China Merchants, the nation’s biggest port operator by container-shipping volume, has been stepping up investments in recent years to boost its port portfolio in China and abroad. In 2013, for example, the company spent US$701 million on two acquisitions that expanded China Merchants’ presence in ports as far-flung as the U.S. to Morocco.
For the Sri Lanka deal, details of the investment ratios of China Harbour Engineering and China Merchants in the joint venture have yet to be determined and the final terms of the agreement are still being discussed, the company said.
Source: Dow Jones
The Port of Anchorage is turning its focus from expansion to modernization and efforts to improve existing infrastructure.

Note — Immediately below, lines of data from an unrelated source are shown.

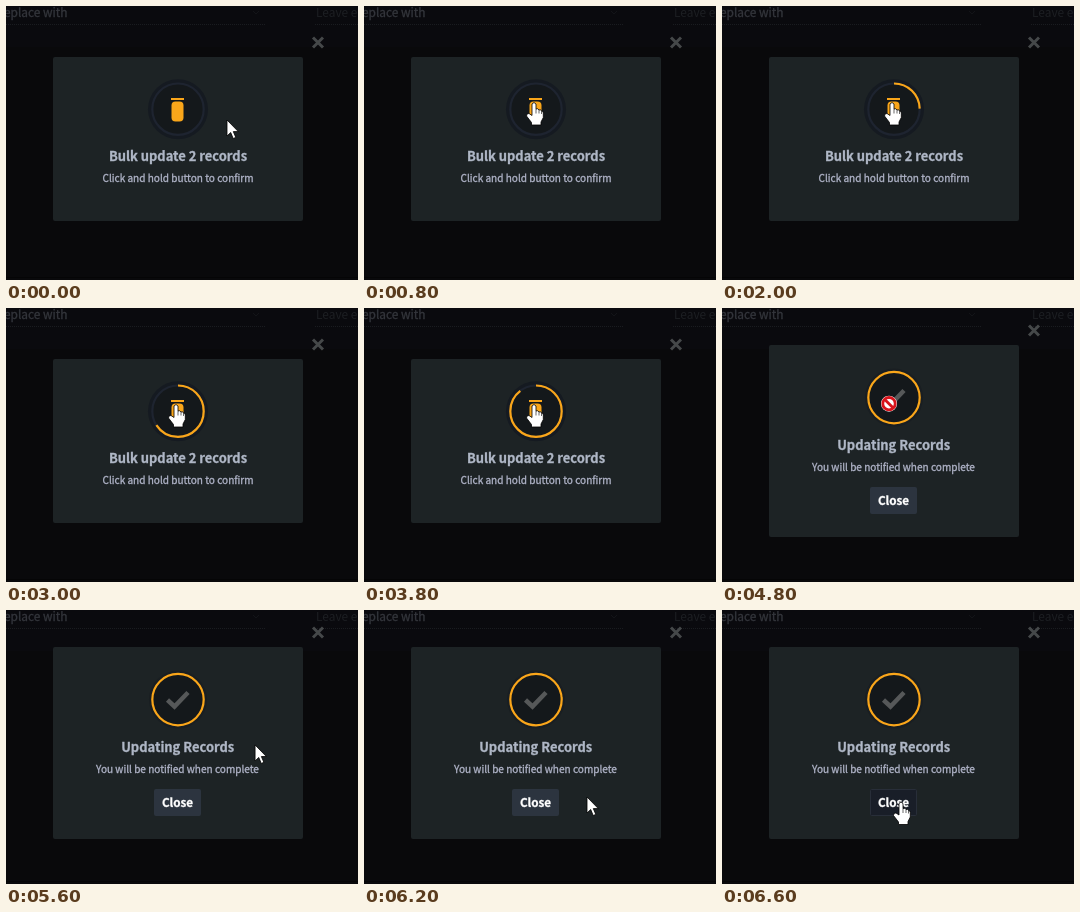
Recreate the animation shown at these times as an HTML page. Size 352 by 274 pixels, loop 7.4 s.

```html
<!DOCTYPE html>
<html lang="en">
<head>
<meta charset="utf-8">
<title>Hold to confirm</title>
<style>
  html, body { margin: 0; width: 100%; height: 100%; overflow: hidden; background: #09090b; }
  svg { display: block; width: 100vw; height: 100vh; }
  text { font-family: "Noto Sans CJK JP", "Noto Sans CJK SC", "Noto Sans CJK", "Noto Sans", sans-serif; stroke-width: .3; }
  .title { font-size: 12.95px; font-weight: 700; fill: #afb7c6; stroke: #afb7c6; text-anchor: middle; }
  .note { font-size: 10.05px; fill: #b0b4c8; stroke: #b0b4c8; text-anchor: middle; }
  .label { font-size: 11.7px; font-weight: 700; fill: #fff; stroke: #fff; text-anchor: middle; }
  .page { font-size: 11.9px; fill: #34363c; stroke: #34363c; }
  .panel { fill: #1d2325; }
  .gold { fill: none; stroke: #faa61a; stroke-width: 2.2; }
  .cursor { fill: #fff; stroke: #000; stroke-width: .8; stroke-linejoin: round; }
</style>
</head>
<body>
<svg viewBox="0 0 352 274">
  <rect width="352" height="274" fill="#09090b"/>
  <rect width="352" height="41" fill="#0a0a0e"/>
  <path d="M0 271.5H352" stroke="#050506"/>
  <text class="page" x="-2" y="11">eplace with</text>
  <text class="page" x="310" y="11" style="fill:#1d1f23;stroke:none">Leave empty</text>
  <path d="M0 18.5H259M309 18.5H352" stroke="#1a1c20" stroke-dasharray="1 1"/>
  <path d="M247 5l3 3 3-3" fill="none" stroke="#131418"/>
  <path id="dismiss" d="M-5-5L5 5M5-5L-5 5" stroke="#454849" stroke-width="3"/>

  <g id="confirm">
    <rect class="panel" x="47" y="51" width="250" height="164" rx="2"/>
    <circle cx="172" cy="103.2" r="30" fill="#151a21"/>
    <circle cx="172" cy="103.2" r="25.7" fill="#14181b" stroke="#1e2430" stroke-width="2.2"/>
    <path d="M165 93H178" stroke="#faa61a" stroke-width="2"/>
    <rect x="165.5" y="95.5" width="12" height="20" rx="4" fill="#faa61a"/>
    <circle id="progress" class="gold" cx="172" cy="103.2" r="25.7" pathLength="1" transform="rotate(-90 172 103.2)"/>
    <text class="title" x="172" y="155">Bulk update 2 records</text>
    <text class="note" x="172" y="176">Click and hold button to confirm</text>
  </g>

  <g id="done">
    <rect class="panel" x="47" y="37" width="250" height="192" rx="2"/>
    <circle cx="172" cy="89.6" r="29" fill="#191e22"/>
    <circle class="gold" cx="172" cy="89.6" r="25.7" style="fill:#14181b"/>
    <path d="M161.5 90L168.5 96.5L182 82.5" fill="none" stroke="#565859" stroke-width="4.5"/>
    <text class="title" x="171.7" y="142">Updating Records</text>
    <text class="note" x="171.5" y="163">You will be notified when complete</text>
    <rect id="button" x="148.5" y="179.5" width="46" height="26" rx="1"/>
    <text class="label" x="171.5" y="197">Close</text>
  </g>

  <path id="arrow" class="cursor" d="M0 0V16L3.7 12.5L6.2 18.5L8.8 17.4L6.3 11.6H11.3Z"/>
  <g id="hand" class="cursor">
    <path d="M-2 1.5Q0-1.5 2 1.5V6.5Q4 5.5 5 7.5Q7 6.5 7.5 8.5Q9.3 8.5 9.3 10.5V15L7 19.5V22.5H-2.5V20L-7.5 13.5Q-7.5 10.5-5 11L-2 13Z"/>
    <path d="M2 6.5V11M5 7.5V11M7.5 8.5V11.5" stroke-width=".6"/>
  </g>
  <g id="blocked">
    <circle r="8" fill="#fff"/>
    <circle r="6.2" fill="#fff" stroke="#d8141c" stroke-width="2.8"/>
    <path d="M-4.5-4.5L4.5 4.5" stroke="#d8141c" stroke-width="2.8"/>
  </g>
</svg>
<script>
const LOOP = 7400, STEP = 200;
const el = id => document.getElementById(id);
const show = (id, on) => el(id).style.display = on ? "" : "none";
const move = (id, x, y) => el(id).setAttribute("transform", `translate(${x} ${y})`);
const clamp = v => Math.min(1, Math.max(0, v));

// Point on a Bezier curve of any degree
function bezier(points, u) {
  while (points.length > 1)
    points = points.slice(1).map((p, i) => p.map((v, k) => points[i][k] * (1 - u) + v * u));
  return points[0];
}

function pointer(t) {
  if (t < 4800) {
    const spot = bezier([[221, 114], [212, 161], [170, 96.5]], clamp(t / 800));
    return [t < 600 ? "arrow" : "hand", ...spot];
  }
  if (t < 5400) return ["blocked", 167, 95.7];
  if (t < 6400) {
    const spot = bezier([[167, 96], [230, 100], [345, 205], [223, 187]], (t - 5200) / 1000);
    return ["arrow", ...spot];
  }
  return t < 6600 ? ["hand", 167, 189] : ["hand", 179, 192];
}

function draw(t) {
  const done = t >= 4800;
  show("confirm", !done);
  show("done", done);
  move("dismiss", 312, done ? 22.5 : 36.5);

  const held = t < 4600 ? 1 - (1 - clamp((t - 1500) / 3000)) ** 1.55 : 0;
  show("progress", held > 0);
  el("progress").setAttribute("stroke-dasharray", `${held} 2`);

  const hover = t >= 6400;
  el("button").setAttribute("fill", hover ? "#191e28" : "#2c343f");
  el("button").setAttribute("stroke", hover ? "#282e39" : "#2c343f");

  const [kind, x, y] = pointer(t);
  for (const id of ["arrow", "hand", "blocked"]) show(id, id === kind);
  move(kind, x, y);
}

// The screen refreshes five times a second
function tick() {
  draw(Math.floor(performance.now() % LOOP / STEP) * STEP);
  requestAnimationFrame(tick);
}
tick();
</script>
</body>
</html>
```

Lower sections of the hollow steel posts beneath the wharf are covered in corrosion caused by bacteria, silt and salty water. Steel sleeves used to cover cracks and holes have begun corroding as well.

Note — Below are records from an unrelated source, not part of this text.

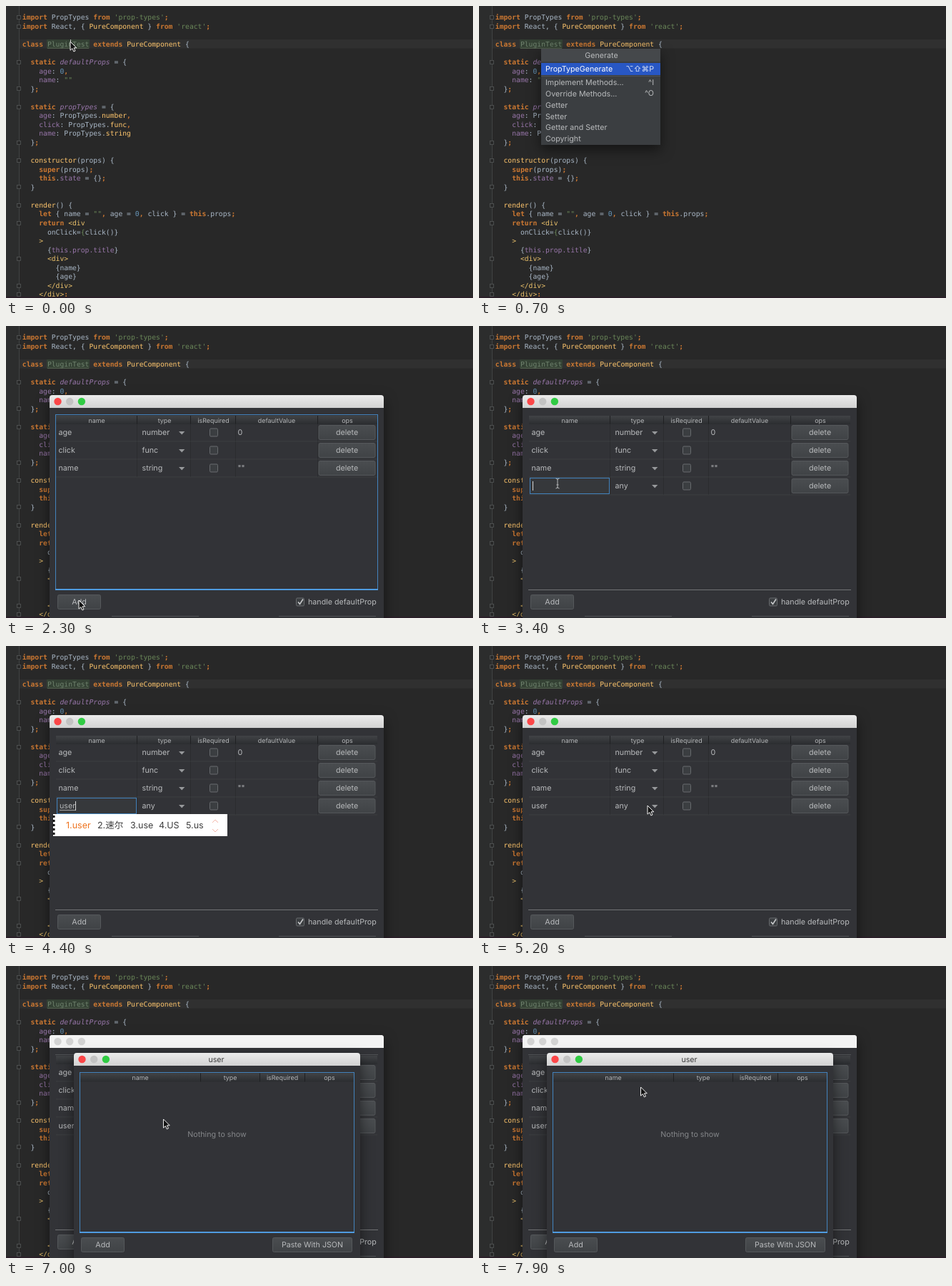
Write an HTML page that moves like this. It is 654 px wide and 410 px high and loops after 8000 ms.

```html
<!DOCTYPE html>
<html lang="en">
<head>
<meta charset="utf-8">
<title>Prop type generator</title>
<style>
html, body { margin: 0; width: 654px; height: 410px; overflow: hidden; background: #282828; }
svg { display: block; text-rendering: geometricPrecision; }
text { white-space: pre; font: 10.7px Inter, "Noto Sans CJK SC", "Noto Sans CJK", sans-serif; }
.code { font: 9.73px "DejaVu Sans Mono", monospace; }
.head { font-size: 8.9px; }
.ime { font-size: 12.5px; }
.window { filter: drop-shadow(0 7px 9px rgba(0, 0, 0, .5)); }
</style>
</head>
<body>
<svg id="stage" width="654" height="410" viewBox="0 0 654 410">
  <defs>
    <linearGradient id="bar" x2="0" y2="1"><stop stop-color="#ebebeb"/><stop offset="1" stop-color="#d2d2d2"/></linearGradient>
    <linearGradient id="headFill" x2="0" y2="1"><stop stop-color="#414346"/><stop offset="1" stop-color="#2b2d30"/></linearGradient>
    <linearGradient id="button" x2="0" y2="1"><stop stop-color="#4a4d50"/><stop offset="1" stop-color="#404346"/></linearGradient>
  </defs>
</svg>
<script>
const LOOP = 8000, STEP = 100;
const stage = document.getElementById('stage');
const BLUE = '#4383bd', INK = '#b9bbbd', BODY = '#323337';

function add(parent, tag, attrs = {}, content) {
  const el = document.createElementNS('http://www.w3.org/2000/svg', tag);
  for (const key in attrs) el.setAttribute(key, attrs[key]);
  if (content !== undefined) el.textContent = content;
  return parent.appendChild(el);
}
const group = (parent, attrs) => add(parent, 'g', attrs);
const box = (parent, x, y, width, height, fill, more) =>
  add(parent, 'rect', { x, y, width, height, fill, ...more });
const frame = (parent, x, y, w, h, stroke, more) =>
  box(parent, x + .5, y + .5, w - 1, h - 1, 'none', { stroke, ...more });
const path = (parent, d, more) => add(parent, 'path', { d, fill: 'none', ...more });
// y is the middle of the text line
const label = (parent, x, y, content, fill = INK, more) =>
  add(parent, 'text', { x, y: y + 3.8, fill, ...more }, content);
const centred = (parent, x, y, content, fill, more) =>
  label(parent, x, y, content, fill, { 'text-anchor': 'middle', ...more });

// Editor: [c...] marks a coloured run, c being a key of COLOURS
const COLOURS = { o: '#cc7832', y: '#ffc66d', p: '#9876aa', i: '#9876aa', g: '#6a8759', n: '#6897bb', c: '#71856f', t: '#e8bf6a' };
const CODE = `[oimport] PropTypes [ofrom] [g'prop-types'][o;]
[oimport] React, { [yPureComponent] } [ofrom] [g'react'][o;]

[oclass] [cPluginTest] [oextends] [yPureComponent] {

  [ostatic] [idefaultProps] = {
    [page]: [n0][o,]
    [pname]: [g""]
  }[o;]

  [ostatic] [ipropTypes] = {
    [page]: PropTypes.[ynumber][o,]
    [pclick]: PropTypes.[yfunc][o,]
    [pname]: PropTypes.[ystring]
  }[o;]

  [yconstructor](props) {
    [osuper](props)[o;]
    [othis].[pstate] = {}[o;]
  }

  [yrender]() {
    [olet] { name = [g""][o,] age = [n0][o,] click } = [othis].props[o;]
    [oreturn] [t<div]
      onClick=[g{]click()}
    [t>]
      {[pthis.prop.title]}
      [t<div>]
        {name}
        {age}
      [t</div>]
    [t</div>][o;]`;

function drawEditor() {
  box(stage, 0, 0, 654, 410, '#282828');
  box(stage, 0, 0, 18, 410, '#2c2d2d');
  box(stage, 18, 47, 636, 12.5, '#303030');
  box(stage, 57, 47, 60, 12.5, '#344134');
  path(stage, 'M18.5 0V410', { stroke: '#414343' });
  CODE.split('\n').forEach((line, row) => {
    const y = 16 + row * 12.55;
    const text = add(stage, 'text', { class: 'code', x: 22.8, y: y + 3.3, fill: '#a9b7c6' });
    for (const [run, key, words] of line.matchAll(/\[(\w)([^\]]*)\]|[^\[]+/g)) {
      const span = add(text, 'tspan', {}, key ? words : run);
      if (!key) continue;
      span.setAttribute('fill', COLOURS[key]);
      if (key === 'o') span.setAttribute('font-weight', 700);
      if (key === 'i') span.setAttribute('font-style', 'italic');
    }
  });
  path(stage, 'M58 59.2H116', { stroke: '#657860', 'stroke-width': .8 });
  for (const row of [0, 1, 5, 8, 10, 14, 16, 19, 21, 23, 27, 30, 31]) {
    const y = Math.round(16 + row * 12.55);
    box(stage, 15.5, y - 2.5, 5, 5, '#282828', { stroke: '#555757', 'stroke-width': .8 });
  }
  box(stage, 0, 408, 654, 2, '#2b2029');
}

function drawButton(parent, x, y, w, h, name) {
  box(parent, x + .5, y + .5, w - 1, h - 1, 'url(#button)', { rx: 2, stroke: '#55585b' });
  centred(parent, x + w / 2, y + h / 2, name);
}

function drawLights(parent, x, y, colours) {
  colours.forEach((fill, i) => add(parent, 'circle', { cx: x + i * 16.7, cy: y, r: 5.2, fill }));
}
const LIGHTS = ['#fb4648', '#c3c3c3', '#30cb43'];

function drawWindow(x, y, w) {
  const win = group(stage, { class: 'window' });
  box(win, x, y, w, 340, BODY, { rx: 4 });
  path(win, `M${x} ${y + 18}v-14q0-4 4-4h${w - 8}q4 0 4 4v14z`, { fill: 'url(#bar)' });
  drawLights(win, x + 11.5, y + 9, LIGHTS);
  return win;
}

function drawHeader(parent, x, y, w, names, lines) {
  box(parent, x, y, w, 12, 'url(#headFill)');
  for (const [cx, name] of names) centred(parent, cx, y + 6, name, '#b4b6b8', { class: 'head' });
  for (const lx of lines) path(parent, `M${lx}.5 ${y}v12`, { stroke: '#1f2022' });
}

function drawCheck(parent, x, y, on) {
  box(parent, x + .5, y + .5, 11, 11, '#3b3e41', { rx: 1.5, stroke: '#686b6e' });
  if (on) path(parent, `M${x + 3} ${y + 6}l2.5 3l4.5 -7`, { stroke: '#c8cacc', 'stroke-width': 1.6 });
}

function drawRow(parent, index, name, type, value) {
  const y = 149.5 + index * 25, row = group(parent);
  path(row, `M70 ${y + 12.5}H520`, { stroke: '#3d3e41' });
  for (const x of [183.5, 258.5, 321.5, 436.5]) path(row, `M${x} ${y - 12}v24`, { stroke: '#2b2c2f' });
  row.name = label(row, 73.5, y, name);
  row.type = label(row, 190.5, y, type);
  path(row, `M242 ${y - 1.5}h8.4l-4.2 4.6z`, { fill: '#97999b' });
  drawCheck(row, 285, y - 6, false);
  label(row, 324.5, y, value);
  drawButton(row, 437.5, y - 10.5, 80, 21, 'delete');
  return row;
}

function drawMenu() {
  const menu = group(stage, { class: 'window' });
  box(menu, 87, 60, 167, 135, '#3b3e41');
  box(menu, 87, 60, 167, 18, '#45484b');
  centred(menu, 171.5, 69, 'Generate');
  box(menu, 87, 80, 167, 17, '#2857c4');
  label(menu, 93, 88.5, 'PropTypeGenerate', '#fff', { 'font-weight': 500 });
  label(menu, 245, 88.5, '⌥⇧⌘P', '#dbe3f5', { 'text-anchor': 'end' });
  path(menu, 'M87 98.5H254', { stroke: '#505356' });
  ['Implement Methods...', 'Override Methods...', 'Getter', 'Setter', 'Getter and Setter', 'Copyright']
    .forEach((name, i) => label(menu, 93, 107 + i * 15.9, name));
  label(menu, 245, 107, '^I', INK, { 'text-anchor': 'end' });
  label(menu, 245, 122.5, '^O', INK, { 'text-anchor': 'end' });
  return menu;
}

function drawDropdown() {
  const list = group(stage);
  box(list, 183.5, 236.5, 75, 152, '#38393c', { stroke: '#0c0c0d' });
  box(list, 185, 268, 61, 15, '#2c57cb');
  'any string object bool func number array symbol node exact'.split(' ')
    .forEach((name, i) => label(list, 186, 245.8 + i * 15.05, name, i === 2 ? '#fff' : INK));
  box(list, 248, 240, 8.5, 84, '#515356', { rx: 3 });
  return list;
}

function drawCandidates() {
  const bar = group(stage);
  box(bar, 66, 236, 244, 31, '#fff');
  path(bar, 'M67 238V267', { stroke: '#111', 'stroke-width': 3, 'stroke-dasharray': '3 3' });
  [[84, '1.user'], [128, '2.速尔'], [174, '3.use'], [214, '4.US'], [252, '5.us']]
    .forEach(([x, word], i) => label(bar, x, 252.5, word, i ? '#3d3d3d' : '#ee7420', { class: 'ime' }));
  path(bar, 'M289 248l4-4l4 4M289 257l4 4l4-4', { stroke: '#f3b5a8' });
  return bar;
}

drawEditor();
const editorCaret = path(stage, 'M90.5 47V59.5', { stroke: '#c8c8c8' });
const menu = drawMenu();

const main = drawWindow(61, 97, 468);
drawHeader(main, 70, 126, 450, [[127, 'name'], [222, 'type'], [290.5, 'isRequired'], [379, 'defaultValue'], [478, 'ops']], [183, 258, 321, 436]);
drawRow(main, 0, 'age', 'number', '0');
drawRow(main, 1, 'click', 'func', '');
drawRow(main, 2, 'name', 'string', '""');
const newRow = drawRow(main, 3, '', 'any', '');
path(main, 'M69 370.5H521', { stroke: '#717375' });
const focusRing = group(main);
frame(focusRing, 69, 124, 452, 247, BLUE);
path(focusRing, 'M69 370H521', { stroke: '#4f9be0', 'stroke-width': 2 });
const editBox = group(main);
box(editBox, 71.5, 213.5, 111, 22, '#36383b', { stroke: BLUE });
const typed = label(editBox, 75, 224.5, '');
const underline = path(editBox, '', { stroke: '#a5a7a9' });
const caret = path(editBox, '', { stroke: '#d4d4d4' });
const typeRing = frame(main, 184, 213, 74, 24, BLUE);
drawButton(main, 72, 377, 61, 21, 'Add');
drawCheck(main, 406, 381.5, true);
label(main, 423, 387.5, 'handle defaultProp');
path(main, 'M148 407.5H270M382 407.5H518', { stroke: '#505356' });
const inactive = group(main);
path(inactive, 'M61 115v-14q0-4 4-4h460q4 0 4 4v14z', { fill: '#f3f3f3' });
drawLights(inactive, 72.5, 106, Array(3).fill('#d3d3d3'));
path(inactive, 'M69 124.5H521', { stroke: '#505255' });

const candidates = drawCandidates();
const dropdown = drawDropdown();

const child = drawWindow(95, 122, 401);
centred(child, 294.5, 131.5, 'user', '#3c3c3c');
drawHeader(child, 104, 150.5, 383, [[188, 'name'], [314, 'type'], [387, 'isRequired'], [453, 'ops']], [272, 355, 418]);
frame(child, 103, 149, 385, 226, BLUE);
path(child, 'M103 374H488', { stroke: '#4f9be0', 'stroke-width': 2 });
centred(child, 295.5, 236, 'Nothing to show', '#85878a');
drawButton(child, 105, 381, 61, 21, 'Add');
drawButton(child, 373, 381, 112, 21, 'Paste With JSON');

const arrow = path(stage, 'M0 0V12.2L2.9 9.6L4.9 14L7 13L5 8.8H8.8Z', { fill: '#111', stroke: '#f2f2f2' });
const beam = path(stage, 'M-2.5-7Q0-7 0-5Q0-7 2.5-7M0-5V5M-2.5 7Q0 7 0 5Q0 7 2.5 7M-1.5 2H1.5', { stroke: '#b8babc' });

// Pointer path: time, x, y
const MOVES = [[0, 90, 50], [1400, 160, 250], [2100, 102, 385], [2600, 102, 385], [3200, 110, 221],
  [4700, 110, 221], [5200, 236, 224], [5400, 236, 224], [5800, 212, 278], [6500, 212, 278], [7400, 226.5, 170]];

// Intervals in which each part is visible
const SHOWN = [
  [editorCaret, 0, 300],
  [menu, 300, 1000],
  [main, 1000, LOOP],
  [focusRing, 1000, 3200],
  [newRow, 2500, LOOP],
  [editBox, 3200, 5200],
  [candidates, 3800, 4700],
  [typeRing, 5300, 6900],
  [dropdown, 5300, 6400],
  [inactive, 6900, LOOP],
  [child, 6900, LOOP],
  [arrow, 0, 400, 1400, 3100, 4900, LOOP],
  [beam, 3100, 3700, 4700, 4900],
];

function pointerAt(t) {
  const next = MOVES.findIndex(move => move[0] > t);
  if (next < 0) return MOVES.at(-1).slice(1);
  const [t0, x0, y0] = MOVES[next - 1], [t1, x1, y1] = MOVES[next];
  const k = (t - t0) / (t1 - t0), ease = k * k * (3 - 2 * k);
  return [x0 + (x1 - x0) * ease, y0 + (y1 - y0) * ease];
}

function render(t) {
  for (const [el, ...spans] of SHOWN) {
    const on = spans.some((from, i) => i % 2 === 0 && t >= from && t < spans[i + 1]);
    el.style.display = on ? '' : 'none';
  }
  const count = Math.max(0, Math.min(4, Math.floor((t - 3800) / 150) + 1));
  typed.textContent = 'user'.slice(0, count);
  const end = 75 + (count ? typed.getComputedTextLength() : 0);
  underline.setAttribute('d', count && t < 4700 ? `M75 230.5H${end}` : '');
  caret.setAttribute('d', `M${Math.round(end) + .5} 218V231`);
  newRow.name.textContent = t >= 5200 ? 'user' : '';
  newRow.type.textContent = t >= 6400 ? 'object' : 'any';
  const place = `translate(${pointerAt(t).join(' ')})`;
  arrow.setAttribute('transform', place);
  beam.setAttribute('transform', place);
}

const start = performance.now();
function tick() {
  const t = (performance.now() - start) % LOOP;
  render(Math.floor(t / STEP) * STEP);
  requestAnimationFrame(tick);
}
tick();
</script>
</body>
</html>
```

Port Engineer Todd Cowles called this a temporary fix.
“You can spend 15 years fixing 100 piles a year only to have the ones you started with starting to fail. These are not 75-year solutions. These are 10- to 15-year solutions,” he said.
So the municipality of Anchorage and the engineering company CH2M Hill are designing possible long-term solutions, with the basic idea to use steel piles filled with reinforced concrete, KSKA reported (bit.ly/1wo4SOr) . If the steel corrodes in 20 years, the concrete remains.
Port managers also want to replace aging equipment and make the port better able to withstand earthquakes. And they want to redo two older terminals. They do not plan to add new berths.
Construction and demolition will change where companies off-load goods, Cowles said.
The project is a shift from the failed expansion that began in 2006 and resulted in more than $300 million in costs, unused materials and lawsuits.
“I think what we did better this time is really involve our primary stakeholders in kind of kicking the tires on the concept,” he said of the new approach.
Video: Canada’s Prince Rupert Port Sees Shipping Increase
Engineers, pilots and port users met late last month. Designs will be developed thoroughly enough to estimate their cost, placement and possible risks and presented to the municipality in November.
Each year, 4 million tons of goods pass through the port, a major gateway to Alaska, along with much of the cement and jet fuel used in the state.
Source: Associated Press